“But the point is that at no point have I ever suggested that those who are critical of the deal are ‘warmongers,’” Obama said. “What I’ve said is that if we reject the deal, the logical conclusion is that if we want to prevent Iran from getting a nuclear weapon, military strikes will be the last option remaining at some point. It may not be under my administration; it might be under the next one. And that is something that has to be taken into account in this debate.”
Obama is campaigning to ensure that the deal his administration and five other nations negotiated with Iran survives Congressional disapproval. The Republican-controlled House and Senate are expected to pass legislation disapproving of the deal, which Obama would then veto. Now Obama is fighting to lock up the votes needed to prevent Congress from overriding his veto.
Obama’s interview in The Forward is aimed at assuaging the concerns of members of the American Jewish community, whose resistance to the agreement may be contributing to the reluctance of some congressional Democrats to back the deal.

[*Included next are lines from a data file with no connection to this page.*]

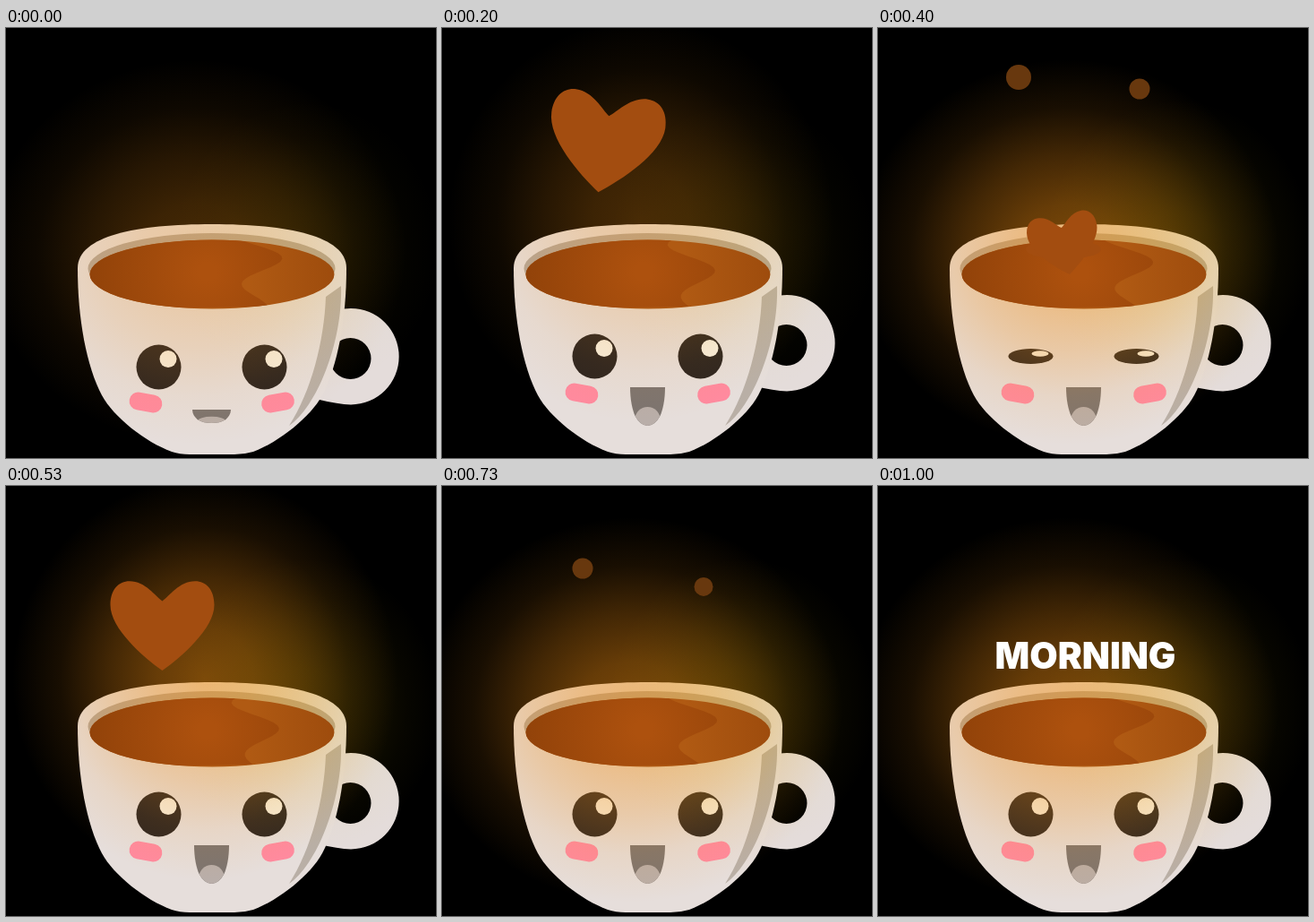
Recreate the animation shown at these times as an HTML page with a canvas. Size 480x480 px, loop 1.07 s.

```html
<!DOCTYPE html>
<html lang="en">
<head>
<meta charset="utf-8">
<title>Morning cup</title>
<style>
  html, body { margin: 0; width: 100%; height: 100%; overflow: hidden; background: #000; }
  canvas { display: block; }
</style>
</head>
<body>
<canvas id="stage" width="480" height="480"></canvas>
<script>
const ctx = document.getElementById('stage').getContext('2d');
const LOOP = 1070, STEPS = 16;

const BODY = new Path2D('M80 268C80 232 146 219 230 219S380 232 380 268C380 325 370 378 353 410C340 434 305 462 276 473Q266 476 255 476H205Q194 476 185 473C155 462 120 434 107 410C90 378 80 325 80 268Z');
const SHADE = new Path2D('M374 288L357 300C355 350 341 405 316 444C346 424 376 352 374 288Z');
const HANDLE = new Path2D('M350 306Q370 298 385 298A53.7 53.7 0 0 1 385 405.4Q370 405 350 400ZM361.5 354a23 23 0 0 0 46 0a23 23 0 0 0 -46 0Z');
const MOUTH = new Path2D('M-19.5 0H19.5C19.5 14 17 25 14 32Q8 43 0 43T-14 32C-17 25 -19.5 14 -19.5 0Z');
const HEART = new Path2D('M0 0C-25 -18 -68 -55 -68 -86C-68 -106 -57 -117 -43 -117C-22 -117 -9 -97 0 -91C9 -97 22 -117 43 -117C57 -117 68 -106 68 -86C68 -55 25 -18 0 0Z');

const RISE = 4; // steps from surfacing to bursting
const HEARTS = [{ start: 1, lift: 149, sway: 11 }, { start: 6, lift: 112, sway: 3 }];

function placed(x, y, draw, { sx = 1, sy = sx, turn = 0 } = {}) {
  ctx.save();
  ctx.translate(x, y);
  ctx.rotate(turn * Math.PI / 180);
  ctx.scale(sx, sy);
  draw();
  ctx.restore();
}
function ellipse(x, y, rx, ry, color) {
  ctx.beginPath();
  ctx.ellipse(x, y, rx, ry, 0, 0, 7);
  ctx.fillStyle = color;
  ctx.fill();
}
function fill(path, color, rule) {
  ctx.fillStyle = color;
  ctx.fill(path, rule);
}
function shaded(gradient, ...stops) {
  stops.forEach((c, n) => gradient.addColorStop(n / (stops.length - 1), c));
  return gradient;
}

function drawCup(down) {
  placed(0, 15 * down, () => fill(HANDLE, '#e4dcda', 'evenodd'));
  fill(BODY, '#e6dedb');
  fill(SHADE, '#b9afa6');
  ellipse(229.5, 268.5, 138, 39.5, '#b3a69a');
}

function drawFace(down, lid) {
  for (const x of [170.5, 288.5])
    placed(x, 366.5 + 12 * down, () => {
      ellipse(0, 0, 25, 25, '#2a2320');
      ellipse(10.5, -9, 9.5, 9.5, '#f6eedf');
    }, { sx: 1, sy: lid });

  for (const side of [-1, 1])
    placed(229.75 + 73.75 * side, 408 + 10 * down, () => {
      ctx.beginPath();
      ctx.roundRect(-18.5, -10, 37, 20, 10);
      ctx.fillStyle = '#ff8a9f';
      ctx.fill();
    }, { turn: -10 * side });

  placed(229.5, 401 + 25 * down, () => {
    fill(MOUTH, '#7c7470');
    ctx.clip(MOUTH);
    ellipse(0, 36, 14, 14, '#b9aea9');
  }, { sx: 1 + .1 * down, sy: 1 - .65 * down });
}

// Light of one colour fading out from a centre
function drawLight(x, y, rx, ry, rgb, alpha) {
  const falloff = [1, .85, .55, .2, 0].map(k => `rgba(${rgb},${alpha * k})`);
  placed(x, y, () => {
    ctx.fillStyle = shaded(ctx.createRadialGradient(0, 0, 0, 0, 0, 1), ...falloff);
    ctx.fillRect(-1, -1, 2, 2);
  }, { sx: rx, sy: ry });
}

// The glow stretches upwards with a rising heart and is stronger from the second one on
function drawGlow(step) {
  const heart = HEARTS.find(h => step >= h.start && step <= h.start + RISE);
  const rise = heart ? (step - heart.start) / RISE : 0;
  const alpha = step < HEARTS[1].start ? .29 : .5;
  drawLight(212 + 20 * rise, 250 - 70 * rise, 235 - 40 * rise, 215 + 20 * rise, '242,142,18', alpha);
  drawLight(335, 245, 150, 165, '215,180,0', alpha * .3);
}

function drawCoffee(step) {
  ctx.save();
  ellipse(230, 275, 136.5, 38.5,
    shaded(ctx.createLinearGradient(270, 0, 366, 0), '#b05a13', '#9e4c0d'));
  ctx.clip();
  // A wave runs down the edge of the darker part
  const peak = .28 + .06 * (step % 5);
  ctx.beginPath();
  ctx.moveTo(90, 236);
  for (let v = 0; v <= 1; v += .04)
    ctx.lineTo(282 + (32 - 20 * v) * Math.cos(2 * Math.PI * (v - peak) / .75), 236 + 78 * v);
  ctx.lineTo(90, 314);
  ctx.fillStyle = shaded(ctx.createRadialGradient(225, 272, 10, 225, 272, 135), '#ad510e', '#914209');
  ctx.fill();
  ctx.restore();
}

function drawHeart({ lift, sway }, age) {
  const u = age / RISE, swing = Math.sin(Math.PI * u);
  if (!age) ellipse(207, 247, 42, 11, '#a34d10');
  placed(214 + 11 * u - 45 * swing, 275 - lift * u ** .7, () => fill(HEART, '#a34d10'), {
    sx: .58 + .0029 * lift * u ** .25,
    turn: -10 + 14 * u + sway * swing
  });
}

// A burst heart leaves two drops that fall and shrink; a lower burst has smaller drops
function drawDrops({ lift }, age) {
  const gap = HEARTS[0].lift - lift, fall = 24 * age, size = 1 - .55 * age;
  const drop = (x, y, r) => ellipse(x, y + fall, r * size, r * size, '#68380e');
  drop(157, 55 + gap, 14 - gap / 15);
  drop(292, 68 + 1.2 * gap, 11.5 - gap / 37);
}

function drawWord() {
  ctx.font = '900 40.5px Inter, sans-serif';
  ctx.textAlign = 'center';
  ctx.fillStyle = '#fff';
  ctx.fillText('MORNING', 231.5, 204);
}

function draw(now) {
  const step = Math.min(STEPS - 1, Math.floor((now % LOOP + 8) * STEPS / LOOP));
  const down = Math.max(0, 1 - .6 * step);
  const lid = Math.abs(step - 6.5) < 1 ? .34 : 1;
  ctx.fillStyle = '#000';
  ctx.fillRect(0, 0, 480, 480);
  drawCup(down);
  drawFace(down, lid);
  drawGlow(step);
  drawCoffee(step);
  for (const heart of HEARTS) {
    const age = step - heart.start;
    if (age >= 0 && age <= RISE) drawHeart(heart, age);
    else if (age > RISE && age <= RISE + 2) drawDrops(heart, age - RISE - 1);
  }
  if (step >= 13) drawWord();
}

const start = performance.now();
function tick() {
  draw(performance.now() - start);
  requestAnimationFrame(tick);
}
tick();
</script>
</body>
</html>
```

Suspicion about the deal in some corners of the Jewish community has been stoked by the bitter, public opposition of the current Israeli government to the agreement. Israeli Prime Minister Benjamin Netanyahu has called the Iran agreement an “historic mistake,” making a controversial speech to Congress against the deal in March at the behest of Republican leadership. Many former senior Israeli security officials have, by contrast, expressed qualified support for the deal.
Relations between the Obama administration and Netanyahu’s government have been strained by disagreements about the Israeli-Palestinian conflict as well, prompting some observers to describe this as the lowest point in U.S.-Israeli relations in decades.
The president took pains in the interview with Eisner to characterize the administration’s differences with the Israeli government as a dispute among “family.” He argued that U.S.-Israeli ties were deep enough to withstand occasional disagreements.
“The relationships between our peoples, the shared values, the shared commitment to democracy — those things are so deep that they have survived arguments in the past and they will survive this argument,” he said.
Also on HuffPost:
— This feed and its contents are the property of The Huffington Post, and use is subject to our terms. It may be used for personal consumption, but may not be distributed on a website.